    Code:
    //Make sure the version number defines exist; when compiling in 10.5, NSAppKitVersionNumber10_5 isn't defined 
    #ifndef NSAppKitVersionNumber10_5
    #define NSAppKitVersionNumber10_5 949
    #endif 
    
    - (BOOL)isOnSnowLeopardOrBetter
    {
    	return (floor(NSAppKitVersionNumber) > NSAppKitVersionNumber10_5);
    }
    
    I would avoid the NSInvocation if I were you; that's a lot of code and runtime overhead just to avoid a warning.
     
  7. autorelease macrumors regular

    Joined:
    Oct 13, 2008
    Location:
    Achewood, CA
    #7
    That #define will get you the version number of the machine you're compiling on, not the version number of the machine running the program.
     
  8. Catfish_Man macrumors 68030

    Catfish_Man

    Joined:
    Sep 13, 2001
    Location:
    Portland, OR
    #8
    You misread the code. We're comparing *to* the #define.
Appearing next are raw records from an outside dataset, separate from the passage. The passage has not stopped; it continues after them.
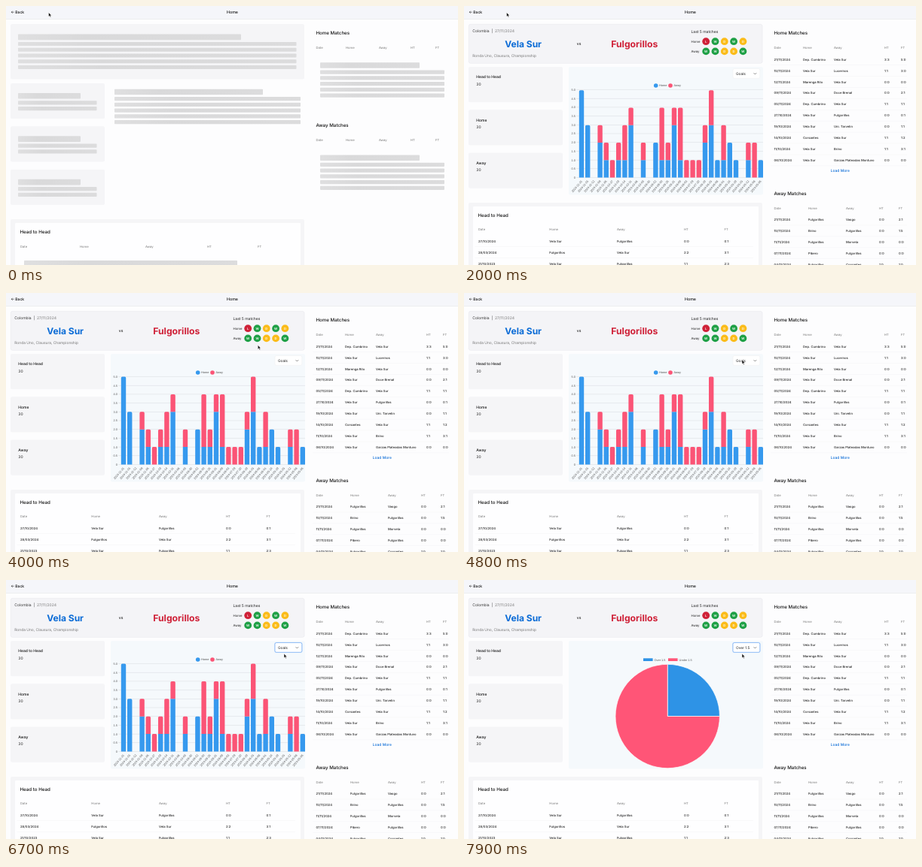
Recreate the animation shown at these times as an HTML page. Size 600x345 px, loop 8 s.

```html
<!DOCTYPE html>
<html lang="en">
<head>
<meta charset="utf-8">
<title>Match overview</title>
<style>
html, body { margin: 0; width: 100%; height: 100%; overflow: hidden; background: #fdfdfe; }
svg { display: block; width: 100vw; height: 100vh; }
text { font-family: Inter, sans-serif; text-rendering: geometricPrecision; white-space: pre; }
.chart text { font-family: "Liberation Sans", Arial, sans-serif; font-size: 3.9px; fill: #555; }
</style>
</head>
<body>
<svg id="stage" viewBox="0 0 600 345" preserveAspectRatio="none"></svg>
<script>
const NS = 'http://www.w3.org/2000/svg';
const stage = document.getElementById('stage');
const LOOP = 8000, LOADED = 1275, OPEN = 5500, CLOSE = 6400, SWITCH = 6850;
const BLUE = '#3699ee', RED = '#fb5476', PANEL = '#f5f5f7';
const HOME = 'Vela Sur', AWAY = 'Fulgorillos';

function add(parent, tag, attrs = {}, content) {
  const el = document.createElementNS(NS, tag);
  for (const k in attrs) el.setAttribute(k, attrs[k]);
  if (content !== undefined) el.textContent = content;
  parent.appendChild(el);
  return el;
}
const group = (parent, attrs) => add(parent, 'g', attrs);
const rect = (p, x, y, w, h, fill, rx = 0, more = {}) =>
  add(p, 'rect', { x, y, width: w, height: h, fill, rx, ...more });
const text = (p, x, y, str, size, fill = '#222', weight = 400, anchor = 'start') =>
  add(p, 'text', { x, y, 'font-size': size, fill, 'font-weight': weight, 'text-anchor': anchor }, str);
const path = (p, d, attrs) => add(p, 'path', { d, fill: 'none', ...attrs });
const show = (el, on) => el.setAttribute('display', on ? 'inline' : 'none');

const heading = (p, x, y, str) => text(p, x, y, str, 6.2, '#111', 500);
const headRow = (p, xs, y) =>
  ['Date', 'Home', 'Away', 'HT', 'FT'].forEach((s, i) => text(p, xs[i], y, s, 4.2, '#777'));

function table(p, title, x, y, xs, rows, right) {
  heading(p, x, y, title);
  headRow(p, xs, y + 18.6);
  rows.forEach((row, r) => {
    const base = y + 34.2 + r * 14.95;
    row.split('|').forEach((s, i) => text(p, xs[i], base, s, 4.2, '#222', 500));
    rect(p, x - 4, base + 5.6, right - x + 4, 0.35, '#ededf0');
  });
}

// Header
rect(stage, 0, 0, 600, 345, '#fdfdfe');
rect(stage, 0, 0, 600, 17, '#f5f6fa');
rect(stage, 0, 17, 600, 0.6, '#e3e4e8');
path(stage, 'M10.6 8.2H7.2M8.7 6.7L7.2 8.2L8.7 9.7', { stroke: '#222', 'stroke-width': 0.6 });
text(stage, 12.3, 10.1, 'Back', 5, '#111', 500);
text(stage, 300.5, 10.3, 'Home', 5.3, '#111', 500, 'middle');

// Loading placeholders
const loading = group(stage);
const grad = add(add(stage, 'defs'), 'linearGradient', { id: 'bone' });
add(grad, 'stop', { offset: 0, 'stop-color': '#dfdfe0' });
add(grad, 'stop', { offset: 0.3, 'stop-color': '#d9d9da' });
add(grad, 'stop', { offset: 1, 'stop-color': '#dcdcdd' });

function bones(x, y, titleW, w, lines) {
  rect(loading, x, y, titleW, 7.6, 'url(#bone)', 0.8);
  for (let i = 0; i < lines; i++) rect(loading, x, y + 10.3 + i * 7.75, w, 5.2, 'url(#bone)', 0.8);
}
rect(loading, 6, 24, 390, 73.5, PANEL, 2);
bones(16, 37.6, 296, 369.5, 5);
for (const y of [103, 160.3, 217.8]) {
  rect(loading, 6, y, 125, 47.2, PANEL, 2);
  bones(16, y + 13, 83, 104.5, 2);
}
bones(144, 110.7, 197, 247, 5);
for (const [title, y] of [['Home Matches', 38], ['Away Matches', 161.2]]) {
  heading(loading, 411.5, y, title);
  headRow(loading, [411.5, 451, 495, 537, 570], y + 19);
  bones(417, y + 37.2, 132, 165, 5);
}
rect(loading, 6, 284, 390, 70, PANEL, 2);
rect(loading, 12, 289, 379, 60, '#fefeff', 1);
heading(loading, 18.5, 302.7, 'Head to Head');
headRow(loading, [19, 98, 185, 267, 334], 321.5);
bones(24, 339, 283, 361, 1);

// Loaded page
const page = group(stage);
rect(page, 6.3, 24.3, 389.7, 52, '#f4f4f7', 2.5, { stroke: '#e8e8ec', 'stroke-width': 0.6 });
const meta = text(page, 11.3, 35.4, 'Colombia  |  ', 5, '#333');
add(meta, 'tspan', { fill: '#777' }, '27/11/2024');
text(page, 78.7, 54.6, HOME, 12, '#0a6bd6', 700, 'middle');
text(page, 226.3, 54.6, AWAY, 12.2, '#cf2138', 700, 'middle');
text(page, 152.6, 52, 'vs', 5, '#222', 500, 'middle');
text(page, 11.3, 68, 'Ronda Uno, Clausura, Championship', 4.9, '#777');
text(page, 301.5, 35.6, 'Last 5 matches', 5, '#222');
const tone = { W: '#1fa046', D: '#fbbc1a', L: '#cf2138' };
[['Home', 'LWDWD', 47.2], ['Away', 'WWDDW', 60.4]].forEach(([side, form, y]) => {
  text(page, 301.5, y + 1.6, side, 4.3, '#222');
  [...form].forEach((c, i) => {
    const cx = 321.2 + i * 12.3;
    add(page, 'circle', { cx, cy: y, r: 4.9, fill: tone[c] });
    text(page, cx, y + 1.5, c, 4.1, '#fff', 600, 'middle');
  });
});

[['Head to Head', 81], ['Home', 138.2], ['Away', 195.4]].forEach(([label, y]) => {
  rect(page, 6, y, 125, 47.3, PANEL, 2);
  text(page, 16.3, y + 15.4, label, 5, '#111', 500);
  text(page, 16.3, y + 25, '30', 5, '#222');
});

table(page, 'Home Matches', 411.5, 38.4, [411.5, 450, 491, 558, 580], [
  `21/11/2024|Dep. Cumbrino|${HOME}|3:3|5:0`,
  `15/11/2024|${HOME}|Lucernos|1:1|3:0`,
  `12/11/2024|Marenga Rilo|${HOME}|0:0|0:0`,
  `09/11/2024|${HOME}|Doce Brenal|0:0|2:1`,
  `05/11/2024|Dep. Cumbrino|${HOME}|1:1|1:1`,
  `27/10/2024|${HOME}|${AWAY}|0:0|0:1`,
  `19/10/2024|${HOME}|Uni. Tarvelin|0:0|1:1`,
  `14/10/2024|Corsantes|${HOME}|1:1|1:2`,
  `11/10/2024|${HOME}|Brino|1:1|3:1`,
  `06/10/2024|${HOME}|Garzas Plateadas Montuvo|0:0|0:0`
], 588);
text(page, 499.3, 220.8, 'Load More', 4.9, '#0a6bd6', 500, 'middle');
table(page, 'Away Matches', 411.5, 252, [411.5, 457, 507, 551, 577], [
  `21/11/2024|${AWAY}|Vasgo|0:0|2:1`,
  `15/11/2024|Brino|${AWAY}|0:0|1:5`,
  `11/11/2024|${AWAY}|Morvela|0:0|0:0`,
  `07/11/2024|Pibero|${AWAY}|0:0|0:0`,
  `04/11/2024|${AWAY}|Corsantes|1:0|1:0`
], 588);

rect(page, 6, 262, 390, 90, PANEL, 2);
rect(page, 12, 267, 379, 85, '#fefeff', 1);
table(page, 'Head to Head', 18.5, 280.6, [19, 113.3, 203, 292, 345.5], [
  `27/10/2024|${HOME}|${AWAY}|0:0|0:1`,
  `28/03/2024|${AWAY}|${HOME}|2:2|3:1`,
  `21/10/2023|${HOME}|${AWAY}|1:1|2:3`
], 384);

// Bar chart
rect(page, 139, 81, 258, 170.5, '#f5f9fc', 2);
const barChart = group(page, { class: 'chart' });
const ZERO = 228.5, UNIT = 23.4;
[['Home', 254.7, BLUE], ['Away', 274, RED]].forEach(([s, cx, fill]) => {
  add(barChart, 'circle', { cx, cy: 106, r: 2.8, fill });
  text(barChart, cx + 4.4, 107.4, s);
});
for (let v = 0; v <= 5; v += 0.5) {
  const y = ZERO - v * UNIT;
  rect(barChart, 149, y - 0.25, 248, 0.5, '#d6dade');
  text(barChart, 148, y + 1.4, v ? v.toFixed(1) : '0', 3.9, '#555', 400, 'end');
}
const bars = ('50 30 00 21 11 01 11 12 31 00 11 00 20 13 11 ' +
  '31 13 01 01 01 21 32 10 12 20 10 00 11 02 10').split(' ');
const days = ('11-21 11-15 11-12 11-09 11-05 10-27 10-19 10-14 10-11 10-06 ' +
  '10-03 09-30 09-22 08-30 08-25 08-21 08-09 08-03 07-29 07-20 ' +
  '06-19 06-15 06-08 06-01 05-24 05-19 05-15 05-12 05-08 05-05').split(' ');
const barX = i => 156 + i * 8.2;
days.forEach((d, i) => add(barChart, 'text', {
  'text-anchor': 'end', transform: `translate(${barX(i) + 1.2} 233.5) rotate(-50)`
}, '2024-' + d));
const homeBars = path(barChart, '', { fill: BLUE });
const awayBars = path(barChart, '', { fill: RED });

function column(x, from, to, round) {
  if (to <= from) return '';
  const y0 = ZERO - from * UNIT, y1 = ZERO - to * UNIT;
  const r = round ? Math.min(1.6, y0 - y1) : 0;
  return `M${x - 3.2} ${y0}V${y1 + r}q0 ${-r} ${r} ${-r}H${x + 3.2 - r}q${r} 0 ${r} ${r}V${y0}Z`;
}
function drawBars(k) {
  let home = '', away = '';
  bars.forEach((b, i) => {
    const h = b[0] * k, a = b[1] * k;
    home += column(barX(i), 0, h, !a);
    away += column(barX(i), h, h + a, true);
  });
  homeBars.setAttribute('d', home);
  awayBars.setAttribute('d', away);
}

// Pie chart
const pieChart = group(page, { class: 'chart' });
[['Over 1.5', 238, '#2e93e6'], ['Under 1.5', 271, '#ff5577']].forEach(([s, x, fill]) => {
  rect(pieChart, x, 104.3, 12.6, 3.7, fill);
  text(pieChart, x + 14.6, 107.5, s);
});
const edge = { stroke: '#fff', 'stroke-width': 0.7, 'stroke-linejoin': 'round' };
const over = path(pieChart, '', { ...edge, fill: '#2e93e6' });
const under = path(pieChart, '', { ...edge, fill: '#ff5577' });

function slice(from, to) {
  const at = f => {
    const a = (f - 0.25) * 2 * Math.PI;
    return `${270.2 + 69.2 * Math.cos(a)} ${181.5 + 69.2 * Math.sin(a)}`;
  };
  return `M270.2 181.5L${at(from)}A69.2 69.2 0 ${to - from > 0.5 ? 1 : 0} 1 ${at(to)}Z`;
}
function drawPie(k) {
  over.setAttribute('d', slice(0, 0.25 * k));
  under.setAttribute('d', slice(0.25 * k, k));
}

// Select box and its menu
const ring = rect(page, 356.2, 82.7, 37.4, 14.4, '#cfe3fb', 2.8);
const box = rect(page, 357, 83.5, 35.8, 12.8, '#fff', 2, { 'stroke-width': 0.6 });
const choice = text(page, 361, 91.7, 'Goals', 4.8, '#222');
path(page, 'M384.6 89.2L386.4 91L388.2 89.2', { stroke: '#444', 'stroke-width': 0.6 });

const menu = group(page);
rect(menu, 354, 83.6, 36.2, 54.4, '#4b4b4d', 2.6, { stroke: '#77777a', 'stroke-width': 0.4 });
rect(menu, 355.6, 94.9, 33, 8.3, '#1f6fe5', 1.4);
path(menu, 'M357.6 90.3L358.9 91.9L361 88.4', { stroke: '#fff', 'stroke-width': 0.7 });
['Goals', 'Over 1.5', 'Over 2.5', 'Over 3.5', 'GG', 'Draw'].forEach((s, i) =>
  text(menu, 362.8, 92.2 + i * 8.35, s, 4.8, '#f2f2f2'));

const cursor = path(stage, 'M0 0V5.6L1.3 4.4L2.2 6.4L3.2 6L2.3 4H4Z',
  { style: 'fill:#111', stroke: '#fff', 'stroke-width': 0.5 });

const easeOut = t => 1 - Math.pow(1 - Math.min(1, Math.max(0, t)), 4);
const track = [[0, 56.5, 8.7], [3780, 56.5, 8.7], [4000, 334.3, 69.4], [4550, 369, 89],
  [OPEN, 369, 89], [5680, 369.4, 96.8], [6400, 369.2, 97.2], [6600, 369, 98.2], [LOOP, 369, 98.2]];

function cursorAt(t) {
  const i = track.findIndex((p, n) => n && t <= p[0]);
  const [t0, x0, y0] = track[i - 1], [t1, x1, y1] = track[i];
  const f = (t - t0) / (t1 - t0), e = f * f * (3 - 2 * f);
  return [x0 + (x1 - x0) * e, y0 + (y1 - y0) * e];
}

function render(t) {
  const ready = t >= LOADED, pie = t >= SWITCH, focus = t >= OPEN;
  show(loading, !ready);
  show(page, ready);
  show(barChart, !pie);
  show(pieChart, pie);
  if (ready && !pie) drawBars(easeOut((t - LOADED) / 1000));
  if (pie) drawPie(easeOut((t - SWITCH) / 1000));
  show(ring, focus);
  box.setAttribute('stroke', focus ? '#5b9df0' : '#f0f0f2');
  choice.textContent = pie ? 'Over 1.5' : 'Goals';
  show(menu, t >= OPEN && t < CLOSE + 150);
  menu.setAttribute('opacity', t < CLOSE ? 1 : Math.max(0, 1 - (t - CLOSE) / 150));
  cursor.setAttribute('transform', `translate(${cursorAt(t)})`);
}

const start = performance.now();
function tick() {
  render((performance.now() - start) % LOOP);
  requestAnimationFrame(tick);
}
render(0);
requestAnimationFrame(tick);
</script>
</body>
</html>
```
NSAppKitVersionNumber is an extern global defined by AppKit.framework.
     
  9. Spike099 thread starter macrumors regular

    Joined:
    Feb 18, 2007
    Location:
    Canada
    #9
    Cool!

    Alright, i used your advice Catfish_Man and i've done a mix between mine and yours...

    Code:
    
    if ( [NSApp isOnSnowLeopardOrBetter] ) {
    	[event setEndDate:[[event startDate] dateByAddingTimeInterval:lastUsedIntermediateTimeInterval]];
    }
    else if ( [[event startDate] respondsToSelector:selector] ) {
    	NSMethodSignature *signature;
    	NSInvocation *invocation;
    	NSDate *date = nil;
    			
    	signature = [NSDate instanceMethodSignatureForSelector:selector];
    	invocation = [NSInvocation invocationWithMethodSignature:signature];
    	[invocation setSelector:selector];
    	[invocation setTarget:[event startDate]];
    	[invocation setArgument:&lastUsedIntermediateTimeInterval atIndex:2];
    	[invocation invoke];
    	[invocation getReturnValue:&date];
    	[event setEndDate:date];
    }
    
    
    So, basically
    1) it won't use all the code overhead when running 10.6.
    2) Compiles on 10.6 and 10.5, (i'll get a warning when compiling in 10.5 but who cares as i will be compiling releases on 10.6)
    3) only one build!

    Cool, thx guys!

    EDIT

    Oh, and now ill get warnings in the future if dateByAddingTimeInterval is deprecated. Beauty.
     

Share This Page